▶ Directions for this task: What lines of the listing include the string "laptop"? Show them all.

▶ Listed entries:
═══
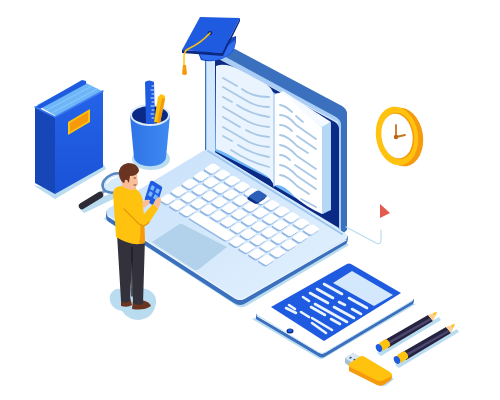
<!DOCTYPE html>
<html lang="en">
<head>
<meta charset="utf-8">
<title>Online education</title>
<style>
:root{--blue:#1f5be0;--deep:#1646b8;--navy:#0b2a86;--frame:#3a70bd;--sky:#6db6f7;--pale:#d3e8fc;--ice:#eaf4fe;--shade:#b9dcf0;--yellow:#ffc20e;--orange:#f59a0c;--ink:#25233f;--skin:#f9bd97;--hair:#6b3420}
html,body{margin:0;background:#fff;overflow:hidden}
svg{display:block;width:500px;height:400px}
.blue{fill:var(--blue)}.deep{fill:var(--deep)}.navy{fill:var(--navy)}.frame{fill:var(--frame)}.sky{fill:var(--sky)}.pale{fill:var(--pale)}.ice{fill:var(--ice)}.shade{fill:var(--shade)}.yellow{fill:var(--yellow)}.orange{fill:var(--orange)}.ink{fill:var(--ink)}.skin{fill:var(--skin)}.hair{fill:var(--hair)}.white{fill:#fff}
.line{fill:none;stroke-linecap:round;stroke-linejoin:round}
</style>
</head>
<body>
<svg viewBox="0 0 500 400" role="img" aria-label="Isometric illustration of a student with a laptop, books and study tools">
<defs>
<linearGradient id="cup-fill"><stop offset="0" stop-color="#2f73e6"/><stop offset="1" stop-color="#3f8af2"/></linearGradient>
<linearGradient id="cover-fill" x2="0" y2="1"><stop offset="0" stop-color="#2463e8"/><stop offset="1" stop-color="#1a52d6"/></linearGradient>
<linearGradient id="deck-fill" x2="1" y2="1"><stop offset="0" stop-color="#c6e0fa"/><stop offset="1" stop-color="#e3f1fe"/></linearGradient>
<g id="key"><rect x="1.2" y="2" width="8.4" height="8.2" rx="2" fill="#8fb6e4"/><rect x=".6" y=".6" width="8.4" height="8.2" rx="2" fill="#fff"/></g>
<g id="key-row"><use href="#key"/><use href="#key" x="10"/><use href="#key" x="20"/><use href="#key" x="30"/><use href="#key" x="40"/><use href="#key" x="50"/><use href="#key" x="60"/><use href="#key" x="70"/><use href="#key" x="80"/><use href="#key" x="90"/><use href="#key" x="100"/></g>
<g id="pencil">
<path class="shade" d="M2 5L64-31L66-28L6 8Z"/>
<path class="ink" d="M8-7L53-33L58-27L13 0Z"/>
<path d="M9-4L55-30L56-28L11-2Z" fill="#4c4670"/>
<path d="M53-33L62-36L58-27Z" fill="#fbd08f"/><path class="yellow" d="M58-35L62-36L60-32Z"/>
<path class="yellow" d="M4-5L11-9Q16-6 15-2L8 3Z"/>
<ellipse class="blue" cx="4" cy="0" rx="3" ry="4" transform="rotate(-25 4 0)"/>
</g>
</defs>

<g id="textbook">
<path class="shade" d="M33 185L55 199L106 169L103 163L55 190Z"/>
<path class="deep" d="M35 107L55 117V194L35 183Z"/>
<path class="sky" d="M37 105L82 81L102 91L56 116Z"/>
<path d="M41 107L86 83M47 110L92 86M52 113L97 89" class="line" stroke="#8ecaff"/>
<path class="blue" d="M35 107L82 80L86 81V84L40 109Z"/>
<path d="M55 117L103 91V167L55 194Z" fill="url(#cover-fill)"/>
<path class="line" d="M35 107L55 117L103 91" stroke="#3c7bf2" stroke-width="1.5"/>
<path class="yellow" d="M68 122L90 109V122L68 135Z"/>
<path class="orange" d="M70 123L88 112V121L70 132Z"/>
</g>

<g id="pen-cup">
<ellipse class="shade" cx="151" cy="159" rx="19" ry="11"/>
<path d="M130 115L134 158C137 169 163 169 166 158L170 115Z" fill="url(#cup-fill)"/>
<ellipse cx="150" cy="115" rx="20" ry="11" fill="#dcecfd"/>
<ellipse class="navy" cx="150" cy="115" rx="18" ry="9"/>
<path class="blue" d="M145 82Q149 79 154 82L155 123Q150 125 146 123Z"/>
<path class="line" d="M152 86h2M151 90h3M152 94h2M151 98h3M152 102h2M151 106h3M152 110h2M151 114h3M152 118h2" stroke="#cfe4ff"/>
<path class="yellow" d="M158 97L161 94L165 96V99L160 123L154 122Z"/>
<path class="orange" d="M162 98L165 99L160 123L157 123Z"/>
</g>

<g id="laptop">
<path class="shade" d="M104 219L237 306Q242 309 248 305L349 245L340 238L110 212Z"/>
<path class="frame" d="M205 49Q205 44 211 42L218 40L342 106Q347 109 347 114V230L340 236L205 156Z"/>
<path d="M206 52Q206 47 211 49L336 117Q341 120 341 125V234L206 156Z" fill="#a9cdf4"/>
<path class="pale" d="M207 53L338 122V234L207 156Z"/>
<path class="navy" d="M215 57L335 122Q339 125 339 129V228L215 153Z"/>
<path class="frame" d="M106 211V217Q106 220 109 222L234 303Q240 307 246 303L346 244Q348 242 348 236Z"/>
<path d="M109 208L203 151Q208 148 213 151L345 233Q350 237 345 240L245 298Q240 301 235 298L109 217Q103 212 109 208Z" fill="url(#deck-fill)"/>
<path class="line" d="M108 216L235 298Q240 301 245 298L346 240" stroke="#f3f9ff" stroke-width="1.2"/>
<path class="line" d="M208 151L342 234" stroke="#9cc5ee" stroke-width="2"/>
<path d="M152 242L178 225Q181 223 184 225L227 247L199 269Q196 271 193 269Z" fill="#b2d1ea"/>
<g id="keyboard" transform="matrix(.99 .61 -1.12 .76 213 162)">
<use href="#key-row"/><use href="#key-row" y="10"/><use href="#key-row" y="20"/><use href="#key-row" y="30"/>
<use href="#key" y="40"/><use href="#key" x="10" y="40"/><use href="#key" x="20" y="40"/>
<rect x="31.2" y="42" width="38" height="8" rx="2" fill="#8fb6e4"/><rect class="white" x="30.6" y="40.6" width="38.4" height="8.2" rx="2"/>
<use href="#key" x="70" y="40"/><use href="#key" x="80" y="40"/><use href="#key" x="90" y="40"/><use href="#key" x="100" y="40"/>
<rect class="navy" x="46" y="2" width="10" height="9" rx="2"/><rect x="45.5" y="0" width="10" height="9" rx="2" fill="#2c5fb8"/>
</g>
</g>

<g id="open-book">
<path class="sky" d="M215 151L270 179L275 186L323 214L331 209V124L322 118L273 92L216 66Z"/>
<path d="M322 127L331 122V210L322 214Z" fill="#b4d7f7"/>
<path d="M275 95L283 91L331 122L322 127Z" fill="#f4faff"/>
<path class="ice" d="M216 66Q225 62 240 70L264 83Q272 87 274 95V186Q272 178 262 173L238 160Q225 152 216 149Z"/>
<path class="white" d="M274 95Q280 89 292 100Q305 115 322 127V214Q306 207 294 196Q281 182 274 186Z"/>
<path class="line" d="M274 95V186" stroke="#b4d0ec" stroke-width="1.5"/>
<path class="line" stroke="#a9c8e6" stroke-width="1.8" d="M223 78L237 86M242 89Q252 97 269 97M223 87L247 101Q257 107 269 107M223 97L232 102M237 105Q250 114 269 117M223 107L247 121Q256 126 269 127M223 117L240 127M246 130Q256 136 269 137M223 127L247 141Q256 146 269 147M223 136L232 141M238 145Q252 154 269 157M231 150Q249 162 269 167"/>
<path class="line" stroke="#a9c8e6" stroke-width="1.8" d="M280 105Q286 106 292 112M296 116L303 122M280 115Q288 115 296 125L316 139M280 125Q286 125 292 131M297 136L316 149M280 135Q288 136 297 146L308 153M280 145Q288 146 297 156L316 169M280 155Q285 155 290 160M295 165L316 179M280 165Q288 166 297 176L316 189M280 175Q288 176 297 186L309 194M301 199L316 207"/>
</g>

<g id="graduation-cap">
<path class="deep" d="M197 50L236 36Q237 49 229 55Q216 64 201 60Z"/>
<path d="M198 51Q215 58 235 40Q236 50 227 56Q214 63 202 59Z" fill="#2e6df0"/>
<path class="navy" d="M182 50L222 53L240 18V21L223 56L182 53Z"/>
<path class="blue" d="M200 17L240 18L222 53L182 50Z"/>
<ellipse class="navy" cx="210" cy="33" rx="2.5" ry="2"/>
<path class="line" d="M210 33Q201 43 188 49Q184 51 184 57V66" stroke="#ffc20e" stroke-width="1.5"/>
<path class="orange" d="M183 65H186L187 74Q185 76 182 74Z"/>
</g>

<g id="wall-clock">
<ellipse class="orange" cx="402" cy="137" rx="21" ry="29.5" transform="rotate(-9 402 137)"/>
<ellipse class="yellow" cx="397" cy="136" rx="21" ry="29.5" transform="rotate(-9 397 136)"/>
<ellipse class="orange" cx="398" cy="136" rx="16" ry="23.5" transform="rotate(-9 398 136)"/>
<ellipse class="white" cx="397" cy="136" rx="15.5" ry="22.5" transform="rotate(-9 397 136)"/>
<path class="line" d="M396 125V137L405 135" stroke="#c8751c" stroke-width="1.8"/>
<circle cx="396" cy="137" r="2.2" fill="#b8621a"/>
</g>

<g id="flag-marker">
<path class="line" d="M346 227L376 243Q381 245 381 240V230" stroke="#b9dcf0" stroke-width="1.2"/>
<path d="M380 204L390 213L380 218Z" fill="#e45a4f"/>
</g>

<g id="tablet">
<path class="shade" d="M252 319L260 316L408 303L416 304L324 358Q321 360 318 358Z"/>
<path class="frame" d="M256 314V319L318 356Q322 359 326 356L413 304Q414 303 414 299Z"/>
<path class="white" d="M258 313L345 264Q348 262 352 264L412 297Q415 299 412 301L326 352Q322 355 318 352L258 317Q255 315 258 313Z"/>
<path class="line" d="M257 315L318 352Q322 355 326 352L412 301" stroke="#c9e2f8"/>
<path class="blue" d="M271 307L347 264Q349 263 351 264L401 293L324 341Z"/>
<path d="M333 283L352 271L393 295L374 306Z" fill="#d3e8fc"/>
<path class="line" stroke="#eaf4fe" stroke-width="2.6" d="M324 284L342 294M349 298L367 308M317 289L333 298M339 302L345 305M352 309L361 314M310 293L328 303M334 307L354 318M303 297L309 301M315 304L347 322M311 307L325 315M331 319L340 324M289 305L295 309M301 312L309 317M312 318L332 330M312 323L326 333M286 308L296 313"/>
<ellipse class="navy" cx="290" cy="331" rx="3.5" ry="2.5"/><ellipse class="blue" cx="290" cy="330.5" rx="2.3" ry="1.5"/>
</g>

<use href="#pencil" x="375" y="348"/>
<use href="#pencil" x="393" y="360"/>

<g id="usb-stick">
<path class="shade" d="M344 361L378 385Q383 388 388 384L394 379L370 364Z"/>
<path d="M345 358L353 353L362 358V364L353 369L345 363Z" fill="#a9bdd2"/>
<path d="M345 358L353 353L362 358L354 364Z" fill="#dbe7f2"/>
<path class="line" d="M350 358L351 357.5M354 360L355 359.5" stroke="#315a94" stroke-width="1.6"/>
<path class="orange" d="M349 365V371L377 385Q381 387 385 384L391 380Q392 379 392 375Z"/>
<path class="yellow" d="M350 363L359 357Q362 355 365 357L390 372Q394 375 390 377L384 380Q380 382 376 380L350 367Q347 365 350 363Z"/>
</g>

<g id="magnifier">
<path class="shade" d="M80 209L104 196L126 188L122 195L84 213Z"/>
<path class="line" d="M100 194L106 190" stroke="#7da2cc" stroke-width="3"/>
<path class="line" d="M82 206L100 195" stroke="#2c2b36" stroke-width="6.5"/>
<ellipse cx="115" cy="183" rx="13" ry="9" transform="rotate(-22 115 183)" fill="#d5eafb" stroke="#5a86bf" stroke-width="2.5"/>
<path class="line" d="M107 183Q110 178 117 177" stroke="#fff" stroke-width="1.5"/>
</g>

<g id="student">
<path class="shade" d="M110 301Q108 293 116 289L142 288Q157 291 156 303Q154 318 139 320Q128 320 122 311Q112 309 110 301Z"/>
<path class="hair" d="M121 298L130 297L132 305Q128 308 121 306ZM133 300L142 300Q150 302 151 306Q144 311 132 309Z"/>
<path d="M117 234L145 238L143 304Q138 306 133 303L132 260L130 301Q125 304 121 301Z" fill="#33313b"/>
<path class="line" d="M132 247L132 296" stroke="#1c1b25" stroke-width="1.4"/>
<path class="skin" d="M121 178L136 180L136 190Q129 196 122 188Z"/>
<path class="skin" d="M122 176Q128 170 137 174L138 184Q135 189 129 188Z"/>
<path class="hair" d="M119 175Q118 165 128 163Q138 163 139 171Q137 176 130 176L129 182L126 184Q120 182 119 175Z"/>
<path class="skin" d="M125 180Q128 179 128 183Q126 186 124 184Z"/>
<path d="M134 178h1.5M134 185h2" class="line" stroke="#77402a"/>
<path class="yellow" d="M113 193Q114 186 122 186Q130 192 136 189Q141 192 143 201L145 243Q132 247 116 237Z"/>
<path class="orange" d="M137 207L144 217L145 243L139 244Q143 229 137 207Z"/>
<path class="blue" d="M150 182Q151 180 153 181L161 186Q163 187 162 189L157 205Q156 207 154 206L146 201Q144 200 145 198Z"/>
<path d="M152 185L155 187L153 191L150 189ZM157 188L160 190L158 194L155 192ZM150 191L153 193L151 197L148 195ZM155 194L158 196L156 200L153 198Z" fill="#78b7ff"/>
<path class="skin" d="M142 204Q144 199 150 200L149 204L144 208ZM152 208Q153 202 158 197Q161 197 161 201Q160 207 156 211Z"/>
<path class="yellow" d="M122 193Q130 190 134 199L144 214L153 204L158 209L149 223Q145 227 140 224L126 209Q117 199 122 193Z"/>
<path class="line" d="M124 209L139 224Q145 228 149 222" stroke="#e29a09" stroke-width="1.2"/>
</g>
</svg>
</body>
</html>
═══
▶ Answer for this exercise:
<svg viewBox="0 0 500 400" role="img" aria-label="Isometric illustration of a student with a laptop, books and study tools">
<g id="laptop">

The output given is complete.